Denmark has a high life expectancy, low unemployment and a high literacy rate*.  It has a gross domestic product of around $200 billion and is renowned for its pharmaceutical, green energy and shipping (by sea, etc.) industries. Denmark also produces a lot of steel, iron and nonferrous metals. 

9-1/2" fry pan
And that brings us to our subject: high quality pans. Specifically, Scanpans. These are pans made of titanium and aluminum** by happy, well-paid, literate workers in an incredible process that also happens to be environmentally friendly. 

For Chef Tools to sell these fine Danish pots and pans is a real coup. 

We added them to the site just a couple of days ago. We have Scanpan fry pans from 8 to 12-3/4 inches, a 10-inch crepe pan, a wok, a 5-1/2 quart saucepot and an 8-piece cookware set (which I desire). But let’s get back to why Scanpans are so special.

They*** start with titanium. They heat it to 30,000 degrees (F), they fuse it with liquid aluminum and then they compress into a pan shape. The result is ceramic titanium, a strong and non-leaky^ metal that’s ideal for cooking. But the process is not over. A layer of PFOA-and PFOS^^-free nonstick coating is applied, which is good for cooking, and a plus for you and the environment. 

Making a Scanpan (photo from Scanpan)

In sum: Scanpan makes durable pans coated with a futuristic nonstick coating that does not contain chemicals with unpronounceable names. Get a Scanpan and celebrate (even for one meal) the cultural and metallurgical miracle that allows you took cook a perfect omelet, salmon fillet or hash browns.

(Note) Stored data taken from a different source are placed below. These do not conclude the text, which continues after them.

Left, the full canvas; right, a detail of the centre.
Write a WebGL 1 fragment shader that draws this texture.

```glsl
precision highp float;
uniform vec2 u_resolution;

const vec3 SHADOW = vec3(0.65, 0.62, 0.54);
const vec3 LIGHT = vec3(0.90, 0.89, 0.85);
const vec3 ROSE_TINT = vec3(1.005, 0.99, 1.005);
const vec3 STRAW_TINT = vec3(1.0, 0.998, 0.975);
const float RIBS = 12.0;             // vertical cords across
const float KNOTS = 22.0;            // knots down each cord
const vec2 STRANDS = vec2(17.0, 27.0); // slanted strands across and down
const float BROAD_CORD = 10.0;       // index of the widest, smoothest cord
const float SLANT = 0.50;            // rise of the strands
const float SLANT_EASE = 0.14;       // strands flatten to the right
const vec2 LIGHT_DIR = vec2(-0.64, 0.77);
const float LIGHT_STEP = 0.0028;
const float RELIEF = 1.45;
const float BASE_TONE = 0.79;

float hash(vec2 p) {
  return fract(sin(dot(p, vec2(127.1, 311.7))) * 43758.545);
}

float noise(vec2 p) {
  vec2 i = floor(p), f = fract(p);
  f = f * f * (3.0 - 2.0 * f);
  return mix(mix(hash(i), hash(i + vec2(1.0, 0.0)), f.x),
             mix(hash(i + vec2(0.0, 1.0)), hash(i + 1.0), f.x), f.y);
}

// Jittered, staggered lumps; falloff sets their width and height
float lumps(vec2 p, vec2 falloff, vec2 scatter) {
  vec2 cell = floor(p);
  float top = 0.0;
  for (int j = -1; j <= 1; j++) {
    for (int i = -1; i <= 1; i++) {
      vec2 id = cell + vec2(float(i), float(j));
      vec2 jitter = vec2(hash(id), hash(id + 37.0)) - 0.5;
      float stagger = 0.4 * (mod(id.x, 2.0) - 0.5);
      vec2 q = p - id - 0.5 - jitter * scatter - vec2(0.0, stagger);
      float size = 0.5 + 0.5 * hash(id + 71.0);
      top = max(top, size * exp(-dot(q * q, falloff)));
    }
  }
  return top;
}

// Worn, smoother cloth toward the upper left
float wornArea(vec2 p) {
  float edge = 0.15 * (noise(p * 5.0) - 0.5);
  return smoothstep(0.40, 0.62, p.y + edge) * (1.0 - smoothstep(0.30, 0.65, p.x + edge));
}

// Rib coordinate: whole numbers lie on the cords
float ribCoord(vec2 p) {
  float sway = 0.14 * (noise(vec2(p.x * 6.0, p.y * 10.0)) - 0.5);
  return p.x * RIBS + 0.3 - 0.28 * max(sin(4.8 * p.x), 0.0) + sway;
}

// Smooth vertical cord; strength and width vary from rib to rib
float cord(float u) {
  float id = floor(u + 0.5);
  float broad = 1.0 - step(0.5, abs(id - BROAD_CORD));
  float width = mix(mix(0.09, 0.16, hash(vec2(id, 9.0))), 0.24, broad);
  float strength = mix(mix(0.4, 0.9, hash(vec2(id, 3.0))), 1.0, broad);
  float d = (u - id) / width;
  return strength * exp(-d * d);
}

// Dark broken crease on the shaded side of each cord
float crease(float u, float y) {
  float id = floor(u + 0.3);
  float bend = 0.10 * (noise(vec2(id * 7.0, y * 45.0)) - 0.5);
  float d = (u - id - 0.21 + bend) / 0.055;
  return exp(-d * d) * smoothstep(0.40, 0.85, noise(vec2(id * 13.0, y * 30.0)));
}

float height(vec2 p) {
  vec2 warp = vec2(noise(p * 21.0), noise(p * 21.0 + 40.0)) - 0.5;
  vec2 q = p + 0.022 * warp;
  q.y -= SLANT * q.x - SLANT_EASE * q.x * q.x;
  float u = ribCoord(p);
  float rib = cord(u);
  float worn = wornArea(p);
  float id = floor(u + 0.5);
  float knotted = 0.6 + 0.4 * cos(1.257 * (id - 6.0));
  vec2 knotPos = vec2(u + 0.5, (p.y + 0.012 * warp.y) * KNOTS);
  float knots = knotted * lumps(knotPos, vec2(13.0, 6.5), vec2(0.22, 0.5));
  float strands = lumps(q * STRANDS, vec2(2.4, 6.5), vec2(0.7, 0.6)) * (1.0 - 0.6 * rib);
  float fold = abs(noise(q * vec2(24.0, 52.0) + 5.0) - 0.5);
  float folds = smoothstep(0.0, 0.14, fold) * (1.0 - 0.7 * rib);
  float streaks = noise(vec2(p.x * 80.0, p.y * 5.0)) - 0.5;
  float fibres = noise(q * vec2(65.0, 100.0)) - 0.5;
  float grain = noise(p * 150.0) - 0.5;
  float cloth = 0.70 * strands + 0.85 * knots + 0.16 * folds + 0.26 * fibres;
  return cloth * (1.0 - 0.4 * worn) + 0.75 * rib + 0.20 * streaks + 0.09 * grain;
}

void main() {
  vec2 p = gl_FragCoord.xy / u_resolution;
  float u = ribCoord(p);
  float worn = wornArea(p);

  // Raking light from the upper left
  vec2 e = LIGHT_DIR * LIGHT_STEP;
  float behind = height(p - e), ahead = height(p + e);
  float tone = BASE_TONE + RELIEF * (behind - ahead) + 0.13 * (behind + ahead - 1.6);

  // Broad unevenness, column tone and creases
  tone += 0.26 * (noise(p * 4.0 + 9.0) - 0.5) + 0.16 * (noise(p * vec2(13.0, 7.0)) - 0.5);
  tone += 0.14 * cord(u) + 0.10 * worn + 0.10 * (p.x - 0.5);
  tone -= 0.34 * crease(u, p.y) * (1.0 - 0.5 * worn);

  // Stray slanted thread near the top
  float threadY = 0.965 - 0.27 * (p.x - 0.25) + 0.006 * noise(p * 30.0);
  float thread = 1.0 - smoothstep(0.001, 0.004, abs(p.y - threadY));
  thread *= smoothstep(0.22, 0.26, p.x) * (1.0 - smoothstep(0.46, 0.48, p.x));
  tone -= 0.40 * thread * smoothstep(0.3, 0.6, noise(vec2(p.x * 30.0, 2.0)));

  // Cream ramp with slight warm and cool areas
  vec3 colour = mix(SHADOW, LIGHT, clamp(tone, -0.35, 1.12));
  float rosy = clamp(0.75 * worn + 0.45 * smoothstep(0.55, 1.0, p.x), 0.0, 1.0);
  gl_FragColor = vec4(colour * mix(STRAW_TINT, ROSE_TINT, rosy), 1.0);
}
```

*78.63 years, 5.2 percent and 99 percent, respectively
**Titanium and aluminum are nonferrous; they do not contain iron
***”They” are the Scanpan makers; that gentleman in the photo above, for example
^”Non-leaky” is my phrase to describe a metal that will not leach into your food; your food will not taste like the pan, in other words
^^Perfluorooctanoic acid and perfluorooctanesulfonic acid, respectively, whose harm to mammals and Earth is not fully understood but generally thought to be very bad